“That class evoked something in my mind where I thought, ‘I like this. I want to learn more about this, and teach other people about these issues.’”

Each year, MUSE high school students embark on an in-depth passion project on the topic of their choice. Inspired by the lessons in her Human Rights class, Kim decided to focus her project on the issue of homelessness. 

“Living in downtown LA, I had always seen homelessness around my community, but also in Hollywood, or really wherever I would go in the city. So in my mind I thought, ‘How does this happen? And how does it keep getting worse?’ I just wanted to understand. And so I researched it, and was shocked by the numbers.” 

Her Human Rights class, paired with her Seed-To-Table class’ focus on food insecurity, propelled Kim’s desire to study the pervasive homelessness in greater Los Angeles, and take on a project to help serve the community. 

With the help of her Seed-to-Table instructor, Alexys Thomas, Kim was connected with the Family Rescue Center – a local organization that aids underserved individuals and families through a food bank, donation center, and various events. 

Kim started small, by growing, harvesting, and preparing a meal from the MUSE garden for an Easter event at the food bank this past April. After the success of the event, Alexys and Kim decided to form an ongoing relationship with the Family Rescue Center. Kim decided to dedicate six of MUSE’s garden beds to the program, and is hoping to increase that number to nine beds in the next year. 

Kim leads the project, coordinating with the organization’s leaders to identify what types of fruits and vegetables the community needs.

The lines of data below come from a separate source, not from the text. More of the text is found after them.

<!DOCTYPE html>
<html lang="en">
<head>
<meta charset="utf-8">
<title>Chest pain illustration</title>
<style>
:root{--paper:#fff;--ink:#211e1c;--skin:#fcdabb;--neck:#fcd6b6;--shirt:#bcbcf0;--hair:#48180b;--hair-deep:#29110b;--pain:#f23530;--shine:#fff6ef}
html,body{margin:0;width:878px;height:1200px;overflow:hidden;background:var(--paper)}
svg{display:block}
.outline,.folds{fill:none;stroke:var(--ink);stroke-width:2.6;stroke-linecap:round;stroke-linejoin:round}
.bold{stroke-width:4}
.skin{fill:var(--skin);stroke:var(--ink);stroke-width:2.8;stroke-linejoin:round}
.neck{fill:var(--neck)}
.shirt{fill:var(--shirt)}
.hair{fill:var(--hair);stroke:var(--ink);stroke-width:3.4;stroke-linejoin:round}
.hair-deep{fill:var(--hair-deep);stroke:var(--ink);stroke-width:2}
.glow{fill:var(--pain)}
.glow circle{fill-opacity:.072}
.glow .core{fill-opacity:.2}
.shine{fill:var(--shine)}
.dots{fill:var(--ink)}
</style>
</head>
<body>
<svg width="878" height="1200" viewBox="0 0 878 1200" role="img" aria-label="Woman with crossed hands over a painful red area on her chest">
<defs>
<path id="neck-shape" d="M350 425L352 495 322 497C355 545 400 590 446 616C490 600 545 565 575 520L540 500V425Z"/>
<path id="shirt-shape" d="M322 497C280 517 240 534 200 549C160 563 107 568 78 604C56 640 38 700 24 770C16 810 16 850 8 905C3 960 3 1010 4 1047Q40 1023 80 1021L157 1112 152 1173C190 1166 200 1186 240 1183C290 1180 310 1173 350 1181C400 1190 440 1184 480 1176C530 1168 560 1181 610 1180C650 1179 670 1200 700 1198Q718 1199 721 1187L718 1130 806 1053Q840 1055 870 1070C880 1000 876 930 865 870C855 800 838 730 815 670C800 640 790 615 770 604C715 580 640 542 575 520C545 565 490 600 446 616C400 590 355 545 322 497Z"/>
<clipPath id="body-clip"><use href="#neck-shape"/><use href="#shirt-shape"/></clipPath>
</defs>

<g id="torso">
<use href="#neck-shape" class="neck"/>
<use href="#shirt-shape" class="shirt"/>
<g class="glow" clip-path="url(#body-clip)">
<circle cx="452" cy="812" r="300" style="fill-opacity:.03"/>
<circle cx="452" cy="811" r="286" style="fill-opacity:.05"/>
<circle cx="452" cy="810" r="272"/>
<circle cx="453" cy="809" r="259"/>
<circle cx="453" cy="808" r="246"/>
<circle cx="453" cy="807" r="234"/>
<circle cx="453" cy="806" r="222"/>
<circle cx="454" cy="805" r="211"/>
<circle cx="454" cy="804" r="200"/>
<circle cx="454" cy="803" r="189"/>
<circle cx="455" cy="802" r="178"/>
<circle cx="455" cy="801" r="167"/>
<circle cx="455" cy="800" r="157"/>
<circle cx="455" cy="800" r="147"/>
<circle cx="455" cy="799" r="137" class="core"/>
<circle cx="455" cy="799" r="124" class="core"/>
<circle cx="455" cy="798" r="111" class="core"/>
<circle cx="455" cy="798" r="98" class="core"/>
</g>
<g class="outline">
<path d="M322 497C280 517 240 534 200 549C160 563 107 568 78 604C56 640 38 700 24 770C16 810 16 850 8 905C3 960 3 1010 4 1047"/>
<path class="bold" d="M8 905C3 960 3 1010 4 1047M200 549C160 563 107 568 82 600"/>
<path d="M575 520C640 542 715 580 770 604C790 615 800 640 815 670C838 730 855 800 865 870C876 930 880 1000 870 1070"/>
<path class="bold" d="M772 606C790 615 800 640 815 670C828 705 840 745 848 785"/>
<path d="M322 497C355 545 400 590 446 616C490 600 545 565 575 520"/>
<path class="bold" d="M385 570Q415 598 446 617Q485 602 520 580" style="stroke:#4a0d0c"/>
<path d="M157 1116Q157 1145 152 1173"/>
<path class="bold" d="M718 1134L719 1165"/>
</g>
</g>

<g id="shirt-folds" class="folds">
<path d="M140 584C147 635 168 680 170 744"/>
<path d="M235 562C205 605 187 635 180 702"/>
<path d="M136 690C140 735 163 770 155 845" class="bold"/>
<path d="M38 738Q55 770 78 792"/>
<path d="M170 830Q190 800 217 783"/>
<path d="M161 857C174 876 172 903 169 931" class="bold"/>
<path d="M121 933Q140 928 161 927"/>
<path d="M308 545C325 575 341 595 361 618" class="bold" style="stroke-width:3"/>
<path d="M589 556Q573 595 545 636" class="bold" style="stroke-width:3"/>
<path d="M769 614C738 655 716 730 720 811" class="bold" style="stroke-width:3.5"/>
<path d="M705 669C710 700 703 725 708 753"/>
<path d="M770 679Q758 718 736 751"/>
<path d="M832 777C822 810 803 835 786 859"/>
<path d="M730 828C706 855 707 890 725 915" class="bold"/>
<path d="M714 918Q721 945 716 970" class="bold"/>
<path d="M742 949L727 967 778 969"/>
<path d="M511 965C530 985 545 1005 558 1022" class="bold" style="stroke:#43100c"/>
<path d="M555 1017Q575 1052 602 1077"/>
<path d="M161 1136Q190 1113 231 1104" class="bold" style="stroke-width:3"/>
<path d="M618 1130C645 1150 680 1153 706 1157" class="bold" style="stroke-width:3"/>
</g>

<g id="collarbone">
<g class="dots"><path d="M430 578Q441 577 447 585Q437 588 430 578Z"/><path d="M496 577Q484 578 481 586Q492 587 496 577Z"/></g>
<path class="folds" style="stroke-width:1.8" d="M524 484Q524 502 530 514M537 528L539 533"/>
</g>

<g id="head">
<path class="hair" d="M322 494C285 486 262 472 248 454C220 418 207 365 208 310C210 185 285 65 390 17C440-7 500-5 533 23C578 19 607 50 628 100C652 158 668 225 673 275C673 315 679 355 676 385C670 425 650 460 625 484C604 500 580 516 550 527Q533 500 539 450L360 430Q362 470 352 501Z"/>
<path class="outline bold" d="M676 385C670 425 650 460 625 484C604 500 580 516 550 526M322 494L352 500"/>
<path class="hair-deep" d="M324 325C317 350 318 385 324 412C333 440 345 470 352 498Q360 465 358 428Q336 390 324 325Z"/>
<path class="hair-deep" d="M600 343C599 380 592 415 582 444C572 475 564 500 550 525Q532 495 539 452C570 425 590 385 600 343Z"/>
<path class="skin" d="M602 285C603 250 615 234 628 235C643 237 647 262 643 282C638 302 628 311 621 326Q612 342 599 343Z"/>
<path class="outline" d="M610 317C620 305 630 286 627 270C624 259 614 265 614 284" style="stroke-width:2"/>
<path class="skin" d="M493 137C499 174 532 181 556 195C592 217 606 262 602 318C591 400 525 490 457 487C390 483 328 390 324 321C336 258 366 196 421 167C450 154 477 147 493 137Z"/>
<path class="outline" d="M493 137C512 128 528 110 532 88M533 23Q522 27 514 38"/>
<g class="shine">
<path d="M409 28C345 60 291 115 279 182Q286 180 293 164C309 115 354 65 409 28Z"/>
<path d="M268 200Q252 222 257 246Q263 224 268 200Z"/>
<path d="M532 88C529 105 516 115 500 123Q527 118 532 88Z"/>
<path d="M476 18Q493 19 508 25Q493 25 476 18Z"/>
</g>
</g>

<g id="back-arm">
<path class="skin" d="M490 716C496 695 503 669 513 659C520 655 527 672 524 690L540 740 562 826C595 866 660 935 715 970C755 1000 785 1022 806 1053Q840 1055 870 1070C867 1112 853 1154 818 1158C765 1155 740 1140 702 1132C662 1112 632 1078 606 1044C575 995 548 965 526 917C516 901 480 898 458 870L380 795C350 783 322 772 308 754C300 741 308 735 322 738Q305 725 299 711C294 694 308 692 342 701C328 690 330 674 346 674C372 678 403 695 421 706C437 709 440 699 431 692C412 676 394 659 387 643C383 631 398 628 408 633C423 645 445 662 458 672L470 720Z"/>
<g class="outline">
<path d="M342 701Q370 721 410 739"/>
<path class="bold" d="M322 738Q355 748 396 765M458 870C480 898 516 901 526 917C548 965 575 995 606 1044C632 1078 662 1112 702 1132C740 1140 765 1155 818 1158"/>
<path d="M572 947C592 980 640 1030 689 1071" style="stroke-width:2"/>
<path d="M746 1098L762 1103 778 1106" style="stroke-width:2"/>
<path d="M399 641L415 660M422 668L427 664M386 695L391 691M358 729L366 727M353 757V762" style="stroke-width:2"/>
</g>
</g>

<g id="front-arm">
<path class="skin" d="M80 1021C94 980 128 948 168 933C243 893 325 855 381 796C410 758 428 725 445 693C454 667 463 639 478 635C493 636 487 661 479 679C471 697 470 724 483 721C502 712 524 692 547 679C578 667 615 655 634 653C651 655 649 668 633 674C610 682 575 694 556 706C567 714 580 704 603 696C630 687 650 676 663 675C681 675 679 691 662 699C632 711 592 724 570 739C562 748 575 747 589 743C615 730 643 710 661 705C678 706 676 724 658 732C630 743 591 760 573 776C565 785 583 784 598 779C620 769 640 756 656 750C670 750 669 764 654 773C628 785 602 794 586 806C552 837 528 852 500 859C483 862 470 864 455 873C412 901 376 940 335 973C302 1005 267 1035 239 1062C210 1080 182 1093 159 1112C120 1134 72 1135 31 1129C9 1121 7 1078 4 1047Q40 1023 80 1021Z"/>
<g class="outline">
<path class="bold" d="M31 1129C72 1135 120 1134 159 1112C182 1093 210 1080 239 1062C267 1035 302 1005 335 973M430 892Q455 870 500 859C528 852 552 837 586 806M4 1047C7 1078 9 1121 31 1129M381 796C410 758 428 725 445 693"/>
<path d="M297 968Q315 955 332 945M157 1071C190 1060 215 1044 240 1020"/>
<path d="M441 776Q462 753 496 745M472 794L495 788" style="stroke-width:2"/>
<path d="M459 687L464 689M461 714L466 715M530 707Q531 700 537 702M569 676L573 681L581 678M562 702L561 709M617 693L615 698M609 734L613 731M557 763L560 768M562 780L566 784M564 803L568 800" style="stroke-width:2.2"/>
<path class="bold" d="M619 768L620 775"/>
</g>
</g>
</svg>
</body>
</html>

In the future, she hopes to host workshops on-site, and even construct garden beds at the center so the families can learn to grow their own food there, as well. 

“Alexys is very empowering. Especially with food insecurity, she knows a lot about that. And with my homelessness passion project, she really encouraged me to do the event – which I didn’t necessarily want to at first because I was really shy,” Kim said. 

Despite any reservedness, Kim persists. She recently joined in on MUSE’s Human Rights trip that takes place each fall semester. Through the Mending Kids program, a group of MUSE teachers and students travel to Guatemala to help families with children in need of Ear Nose and Throat procedures, and walk them through the entire surgery process. Kim and the MUSE team worked tirelessly to make sure the experience went smoothly for the young patients and their parents. Sometimes, they even went into the operating room. 

“I get a little queasy when I see blood, and the first surgery I saw was a nose surgery. I was in the room, and felt a little nauseous, so I left. But after that one, I was like – I can’t give up here. So I went back, and the second time around, I was ok.”

Kim’s unwavering grit and desire to serve others has led her to developing a clear vision of her future plans. 

“I’m most interested in doing immigration law right now…I want to be able to protect people, and defend people.”

Thinking forward to her post-MUSE plans, she hopes to attend an out-of-state college, but not for the reasons you’d assume. 

“I want to go somewhere outside of California – and really learn about that other place and what people have going on there. And then I can come back and help my community here in LA after college,” Kim explained. 

Needless to say, the LA community is lucky to have Kim as their advocate. And so is MUSE – Kim brings the model’s core pillars to life so beautifully, particularly those of passion-based learning and self-efficacy. Her commitment to serving those who need it most, and actively pursuing avenues by which she can understand and combat major social issues, is a shining example of how young people have the capacity to make real change when given the freedom, and support, to do so.